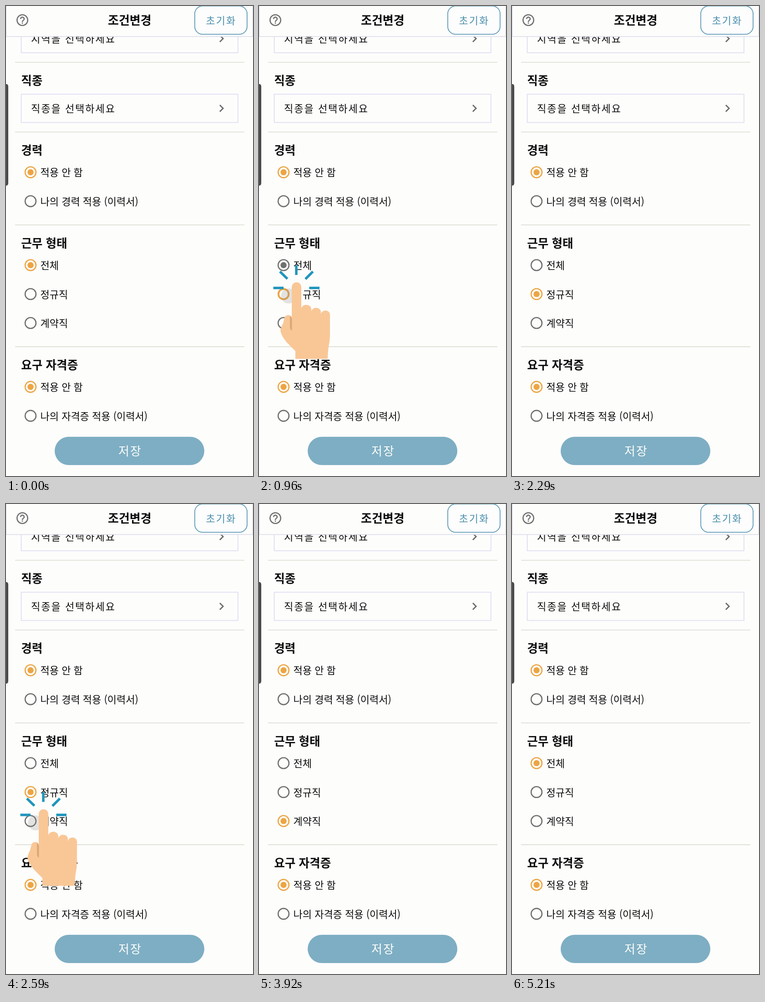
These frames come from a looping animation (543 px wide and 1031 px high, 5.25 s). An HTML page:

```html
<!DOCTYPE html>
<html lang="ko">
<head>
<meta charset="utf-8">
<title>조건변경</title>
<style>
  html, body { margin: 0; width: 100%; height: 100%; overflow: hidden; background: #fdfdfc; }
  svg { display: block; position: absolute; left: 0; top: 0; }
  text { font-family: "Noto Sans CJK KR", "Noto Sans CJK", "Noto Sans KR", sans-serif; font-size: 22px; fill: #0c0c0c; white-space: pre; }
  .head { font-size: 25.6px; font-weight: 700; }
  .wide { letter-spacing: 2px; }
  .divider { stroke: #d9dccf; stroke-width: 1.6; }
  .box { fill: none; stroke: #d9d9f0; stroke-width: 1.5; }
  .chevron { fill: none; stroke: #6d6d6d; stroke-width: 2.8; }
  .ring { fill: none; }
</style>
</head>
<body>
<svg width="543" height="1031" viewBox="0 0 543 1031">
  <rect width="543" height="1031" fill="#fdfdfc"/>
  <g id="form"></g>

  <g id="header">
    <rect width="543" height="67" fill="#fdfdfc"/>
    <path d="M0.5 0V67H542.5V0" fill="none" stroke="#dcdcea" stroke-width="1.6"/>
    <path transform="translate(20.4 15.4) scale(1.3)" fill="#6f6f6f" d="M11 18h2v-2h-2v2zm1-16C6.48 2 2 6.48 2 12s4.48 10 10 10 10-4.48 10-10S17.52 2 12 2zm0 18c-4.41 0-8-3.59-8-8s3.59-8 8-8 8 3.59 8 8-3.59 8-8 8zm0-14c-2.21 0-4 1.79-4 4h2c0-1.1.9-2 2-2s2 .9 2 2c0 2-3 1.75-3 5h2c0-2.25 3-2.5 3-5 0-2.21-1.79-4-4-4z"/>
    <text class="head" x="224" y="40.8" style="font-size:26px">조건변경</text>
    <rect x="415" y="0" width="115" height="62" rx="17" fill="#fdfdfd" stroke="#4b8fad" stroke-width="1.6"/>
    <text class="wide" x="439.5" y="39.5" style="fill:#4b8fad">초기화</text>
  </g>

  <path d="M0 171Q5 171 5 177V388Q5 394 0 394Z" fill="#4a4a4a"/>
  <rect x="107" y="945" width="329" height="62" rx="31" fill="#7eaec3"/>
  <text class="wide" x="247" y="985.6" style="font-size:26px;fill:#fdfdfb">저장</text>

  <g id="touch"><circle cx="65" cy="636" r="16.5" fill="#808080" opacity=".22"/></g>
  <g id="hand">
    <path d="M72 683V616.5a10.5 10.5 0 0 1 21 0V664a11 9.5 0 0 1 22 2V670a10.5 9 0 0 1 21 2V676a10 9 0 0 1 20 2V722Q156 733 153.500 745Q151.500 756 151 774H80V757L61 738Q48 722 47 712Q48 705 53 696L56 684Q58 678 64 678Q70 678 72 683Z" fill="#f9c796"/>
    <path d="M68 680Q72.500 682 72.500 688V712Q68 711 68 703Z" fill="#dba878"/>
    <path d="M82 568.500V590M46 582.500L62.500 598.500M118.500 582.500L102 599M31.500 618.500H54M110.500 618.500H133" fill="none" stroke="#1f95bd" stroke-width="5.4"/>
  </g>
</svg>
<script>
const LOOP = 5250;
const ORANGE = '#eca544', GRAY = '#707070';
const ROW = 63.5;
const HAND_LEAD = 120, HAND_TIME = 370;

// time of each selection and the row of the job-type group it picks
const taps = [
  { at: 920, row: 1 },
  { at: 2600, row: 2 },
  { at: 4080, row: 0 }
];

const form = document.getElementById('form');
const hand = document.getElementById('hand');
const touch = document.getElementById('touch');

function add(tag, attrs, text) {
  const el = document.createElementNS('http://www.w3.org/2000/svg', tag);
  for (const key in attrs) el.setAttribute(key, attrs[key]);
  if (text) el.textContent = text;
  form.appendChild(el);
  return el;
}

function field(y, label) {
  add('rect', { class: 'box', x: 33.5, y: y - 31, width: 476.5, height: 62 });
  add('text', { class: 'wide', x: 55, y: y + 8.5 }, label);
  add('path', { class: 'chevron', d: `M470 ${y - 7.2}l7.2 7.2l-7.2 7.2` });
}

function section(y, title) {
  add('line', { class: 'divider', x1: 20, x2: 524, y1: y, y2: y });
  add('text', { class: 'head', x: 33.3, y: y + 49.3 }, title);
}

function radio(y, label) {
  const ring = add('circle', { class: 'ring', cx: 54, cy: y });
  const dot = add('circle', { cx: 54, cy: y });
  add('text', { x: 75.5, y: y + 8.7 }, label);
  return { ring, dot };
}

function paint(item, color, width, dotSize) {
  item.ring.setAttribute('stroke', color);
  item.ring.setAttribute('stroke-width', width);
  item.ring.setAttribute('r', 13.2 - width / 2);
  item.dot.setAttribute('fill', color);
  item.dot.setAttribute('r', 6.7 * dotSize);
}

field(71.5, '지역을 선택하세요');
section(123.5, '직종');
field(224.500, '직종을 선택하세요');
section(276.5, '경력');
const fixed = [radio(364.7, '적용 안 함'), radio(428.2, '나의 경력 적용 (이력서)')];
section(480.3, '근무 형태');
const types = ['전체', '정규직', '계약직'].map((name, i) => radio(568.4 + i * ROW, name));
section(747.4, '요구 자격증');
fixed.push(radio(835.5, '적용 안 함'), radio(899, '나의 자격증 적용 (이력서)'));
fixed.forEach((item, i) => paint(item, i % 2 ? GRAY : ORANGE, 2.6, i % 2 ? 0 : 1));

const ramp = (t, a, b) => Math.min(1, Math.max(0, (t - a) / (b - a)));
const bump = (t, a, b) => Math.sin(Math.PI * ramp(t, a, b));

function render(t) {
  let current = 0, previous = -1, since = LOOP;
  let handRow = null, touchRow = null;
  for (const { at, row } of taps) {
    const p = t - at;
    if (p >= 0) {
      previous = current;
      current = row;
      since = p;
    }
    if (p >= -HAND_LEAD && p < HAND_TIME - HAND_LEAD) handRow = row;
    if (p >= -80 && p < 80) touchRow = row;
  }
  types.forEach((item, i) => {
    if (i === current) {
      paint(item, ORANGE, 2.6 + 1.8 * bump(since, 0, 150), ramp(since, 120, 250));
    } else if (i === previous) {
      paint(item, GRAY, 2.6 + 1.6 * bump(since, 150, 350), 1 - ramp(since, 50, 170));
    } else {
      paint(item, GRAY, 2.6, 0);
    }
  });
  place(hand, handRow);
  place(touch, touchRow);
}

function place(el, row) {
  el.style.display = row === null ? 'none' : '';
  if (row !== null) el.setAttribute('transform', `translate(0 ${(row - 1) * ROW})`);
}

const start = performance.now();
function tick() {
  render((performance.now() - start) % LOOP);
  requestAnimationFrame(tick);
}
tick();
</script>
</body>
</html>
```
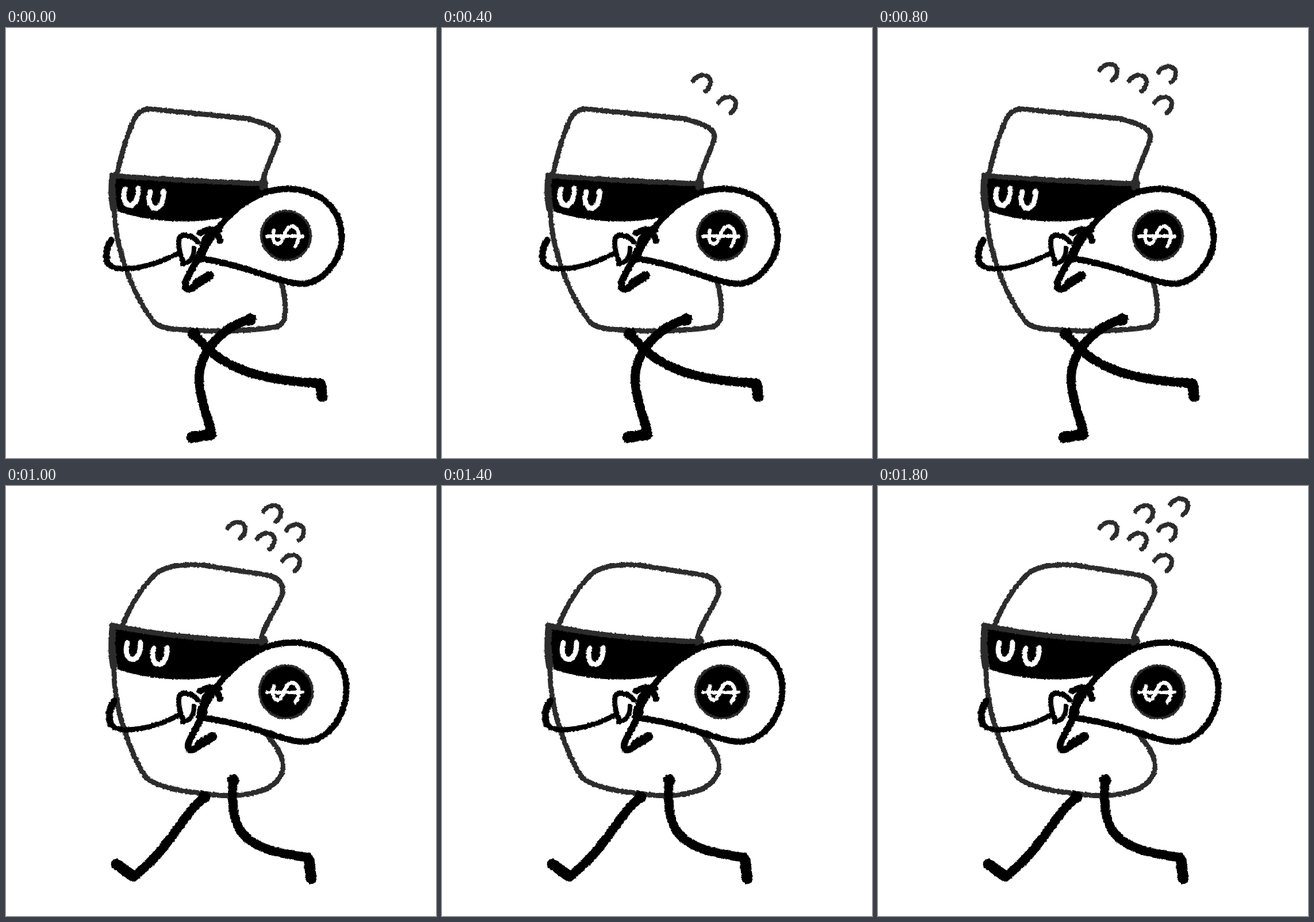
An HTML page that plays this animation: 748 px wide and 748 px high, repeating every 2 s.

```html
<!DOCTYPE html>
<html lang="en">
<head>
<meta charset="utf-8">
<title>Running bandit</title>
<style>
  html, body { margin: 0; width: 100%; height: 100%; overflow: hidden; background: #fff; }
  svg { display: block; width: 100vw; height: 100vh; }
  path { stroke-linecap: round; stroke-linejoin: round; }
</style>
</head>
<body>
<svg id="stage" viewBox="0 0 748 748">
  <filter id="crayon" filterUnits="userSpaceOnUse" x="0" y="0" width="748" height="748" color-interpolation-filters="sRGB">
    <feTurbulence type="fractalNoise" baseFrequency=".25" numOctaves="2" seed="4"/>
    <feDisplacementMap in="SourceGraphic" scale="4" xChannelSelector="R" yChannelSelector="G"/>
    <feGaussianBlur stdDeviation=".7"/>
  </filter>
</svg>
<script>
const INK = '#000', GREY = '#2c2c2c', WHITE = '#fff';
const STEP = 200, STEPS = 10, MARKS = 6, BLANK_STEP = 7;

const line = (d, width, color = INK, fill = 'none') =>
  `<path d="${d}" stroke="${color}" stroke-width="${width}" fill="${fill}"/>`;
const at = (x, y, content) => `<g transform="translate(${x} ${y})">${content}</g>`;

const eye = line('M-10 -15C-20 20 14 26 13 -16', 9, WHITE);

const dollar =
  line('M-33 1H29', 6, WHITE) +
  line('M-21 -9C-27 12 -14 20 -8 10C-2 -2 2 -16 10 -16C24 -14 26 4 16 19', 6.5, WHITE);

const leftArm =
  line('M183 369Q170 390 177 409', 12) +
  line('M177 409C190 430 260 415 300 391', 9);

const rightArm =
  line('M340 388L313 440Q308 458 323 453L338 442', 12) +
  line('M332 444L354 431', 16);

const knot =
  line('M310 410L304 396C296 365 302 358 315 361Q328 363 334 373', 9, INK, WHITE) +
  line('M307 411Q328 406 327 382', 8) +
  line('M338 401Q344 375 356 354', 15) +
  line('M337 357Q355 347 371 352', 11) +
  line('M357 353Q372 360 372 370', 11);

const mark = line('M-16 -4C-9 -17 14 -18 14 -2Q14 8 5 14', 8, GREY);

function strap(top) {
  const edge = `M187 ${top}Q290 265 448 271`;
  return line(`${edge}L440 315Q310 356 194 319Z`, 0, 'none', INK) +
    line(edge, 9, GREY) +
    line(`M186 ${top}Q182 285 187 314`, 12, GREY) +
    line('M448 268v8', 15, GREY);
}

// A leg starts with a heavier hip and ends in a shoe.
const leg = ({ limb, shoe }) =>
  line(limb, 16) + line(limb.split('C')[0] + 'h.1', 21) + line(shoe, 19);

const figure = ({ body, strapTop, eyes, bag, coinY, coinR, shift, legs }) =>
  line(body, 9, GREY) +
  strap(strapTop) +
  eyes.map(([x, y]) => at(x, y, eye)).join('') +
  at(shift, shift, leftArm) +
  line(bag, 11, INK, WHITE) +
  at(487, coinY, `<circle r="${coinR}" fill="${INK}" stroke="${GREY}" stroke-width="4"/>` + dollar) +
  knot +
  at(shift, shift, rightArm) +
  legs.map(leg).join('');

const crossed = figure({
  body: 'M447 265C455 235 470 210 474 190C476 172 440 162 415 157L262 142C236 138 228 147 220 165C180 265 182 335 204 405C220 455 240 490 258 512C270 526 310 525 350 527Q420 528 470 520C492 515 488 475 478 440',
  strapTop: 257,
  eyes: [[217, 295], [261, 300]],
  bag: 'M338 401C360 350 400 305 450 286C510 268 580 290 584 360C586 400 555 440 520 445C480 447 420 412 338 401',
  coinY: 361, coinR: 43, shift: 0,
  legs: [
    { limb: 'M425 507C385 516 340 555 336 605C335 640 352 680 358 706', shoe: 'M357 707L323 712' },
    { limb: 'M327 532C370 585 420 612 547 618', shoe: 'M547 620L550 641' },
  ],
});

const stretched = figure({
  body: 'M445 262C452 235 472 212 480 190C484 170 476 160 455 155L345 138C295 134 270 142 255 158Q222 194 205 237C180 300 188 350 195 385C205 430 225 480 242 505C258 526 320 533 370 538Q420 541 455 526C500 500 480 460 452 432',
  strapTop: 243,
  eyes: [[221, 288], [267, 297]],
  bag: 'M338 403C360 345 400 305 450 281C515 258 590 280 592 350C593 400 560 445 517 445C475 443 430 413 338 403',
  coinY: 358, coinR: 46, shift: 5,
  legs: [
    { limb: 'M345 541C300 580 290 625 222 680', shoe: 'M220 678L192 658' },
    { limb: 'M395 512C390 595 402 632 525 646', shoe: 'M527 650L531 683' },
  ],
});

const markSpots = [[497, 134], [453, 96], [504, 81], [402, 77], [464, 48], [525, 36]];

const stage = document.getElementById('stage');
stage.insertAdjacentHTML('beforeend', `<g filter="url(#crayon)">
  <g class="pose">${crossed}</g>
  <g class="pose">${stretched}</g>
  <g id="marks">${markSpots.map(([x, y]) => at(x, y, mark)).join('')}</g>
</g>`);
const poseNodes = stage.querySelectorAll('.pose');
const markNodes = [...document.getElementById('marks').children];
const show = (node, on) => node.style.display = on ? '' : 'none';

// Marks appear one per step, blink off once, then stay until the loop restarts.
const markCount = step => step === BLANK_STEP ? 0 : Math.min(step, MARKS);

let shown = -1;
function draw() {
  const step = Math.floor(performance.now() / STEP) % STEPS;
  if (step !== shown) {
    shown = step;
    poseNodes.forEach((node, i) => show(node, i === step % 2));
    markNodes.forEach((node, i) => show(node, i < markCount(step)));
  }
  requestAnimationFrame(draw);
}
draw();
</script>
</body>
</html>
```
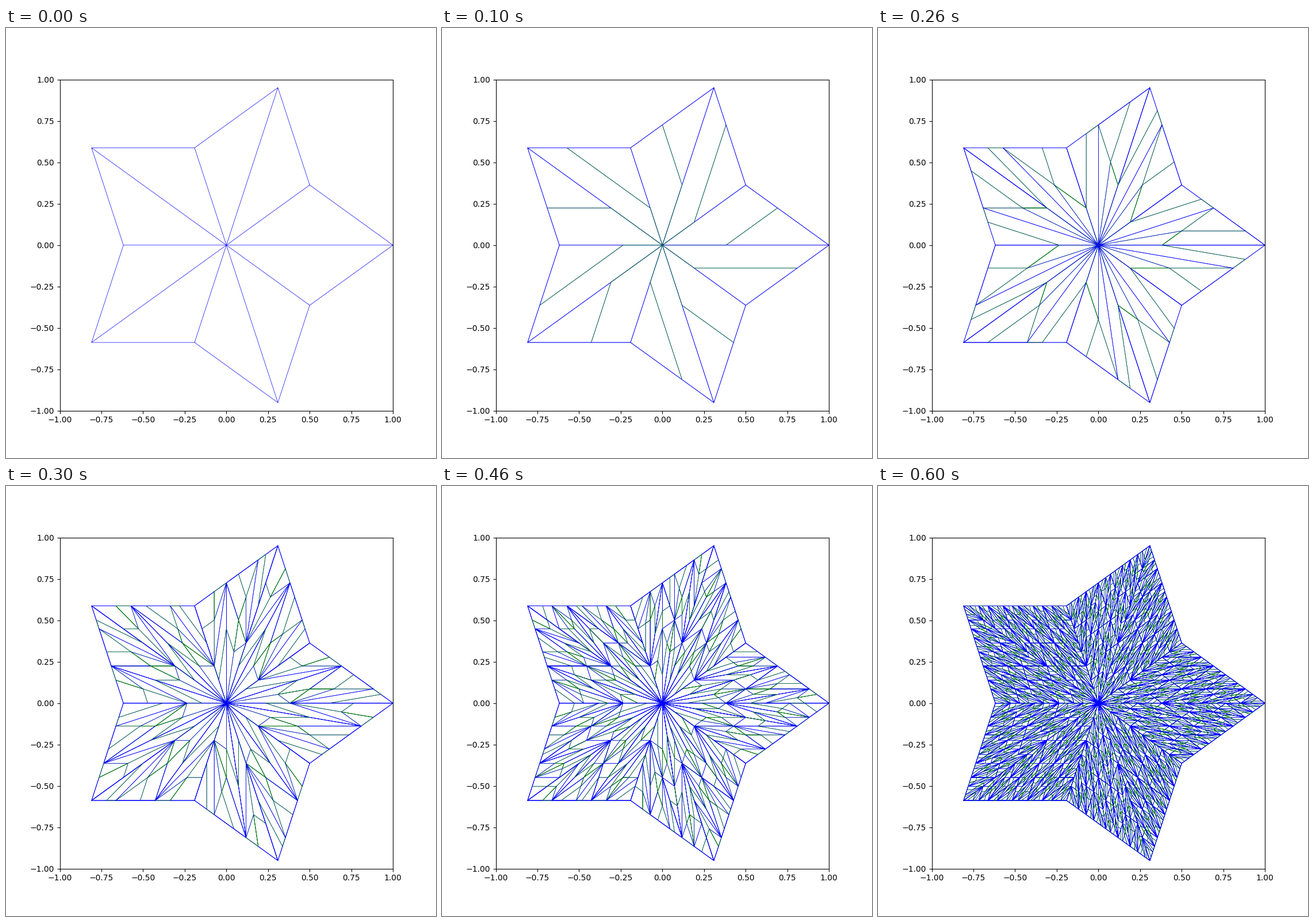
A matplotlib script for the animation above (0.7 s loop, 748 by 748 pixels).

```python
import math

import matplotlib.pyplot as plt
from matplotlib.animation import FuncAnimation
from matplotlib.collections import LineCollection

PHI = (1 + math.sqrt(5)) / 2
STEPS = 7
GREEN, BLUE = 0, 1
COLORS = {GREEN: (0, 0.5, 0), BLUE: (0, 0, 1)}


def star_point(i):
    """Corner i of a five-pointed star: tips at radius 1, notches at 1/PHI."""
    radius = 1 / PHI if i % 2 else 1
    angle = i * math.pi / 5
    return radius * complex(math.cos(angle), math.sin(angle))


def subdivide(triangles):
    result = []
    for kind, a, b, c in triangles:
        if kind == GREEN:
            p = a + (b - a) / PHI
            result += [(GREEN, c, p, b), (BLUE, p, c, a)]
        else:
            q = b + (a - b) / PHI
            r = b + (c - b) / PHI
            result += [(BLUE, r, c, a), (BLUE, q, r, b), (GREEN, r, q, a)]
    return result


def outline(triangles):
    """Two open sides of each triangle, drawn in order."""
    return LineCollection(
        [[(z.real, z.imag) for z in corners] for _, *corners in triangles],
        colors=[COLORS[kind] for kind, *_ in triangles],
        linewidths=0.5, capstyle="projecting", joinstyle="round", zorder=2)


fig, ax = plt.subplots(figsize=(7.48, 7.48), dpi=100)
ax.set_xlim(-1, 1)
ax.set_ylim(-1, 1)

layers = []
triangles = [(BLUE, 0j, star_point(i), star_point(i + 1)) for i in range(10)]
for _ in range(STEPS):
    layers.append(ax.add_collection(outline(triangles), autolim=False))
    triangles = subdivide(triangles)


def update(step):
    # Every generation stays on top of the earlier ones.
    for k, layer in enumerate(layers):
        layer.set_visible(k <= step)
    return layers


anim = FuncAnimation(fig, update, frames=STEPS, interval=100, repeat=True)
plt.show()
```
----
Exercise details: Where does the word "class" appear in the records? Copy every line that holds it.

Answer space:
    <text class="head" x="224" y="40.8" style="font-size:26px">조건변경</text>
    <text class="wide" x="439.5" y="39.5" style="fill:#4b8fad">초기화</text>
  <text class="wide" x="247" y="985.6" style="font-size:26px;fill:#fdfdfb">저장</text>
  add('rect', { class: 'box', x: 33.5, y: y - 31, width: 476.5, height: 62 });
  add('text', { class: 'wide', x: 55, y: y + 8.5 }, label);
  add('path', { class: 'chevron', d: `M470 ${y - 7.2}l7.2 7.2l-7.2 7.2` });
  add('line', { class: 'divider', x1: 20, x2: 524, y1: y, y2: y });
  add('text', { class: 'head', x: 33.3, y: y + 49.3 }, title);
  const ring = add('circle', { class: 'ring', cx: 54, cy: y });
  <g class="pose">${crossed}</g>
  <g class="pose">${stretched}</g>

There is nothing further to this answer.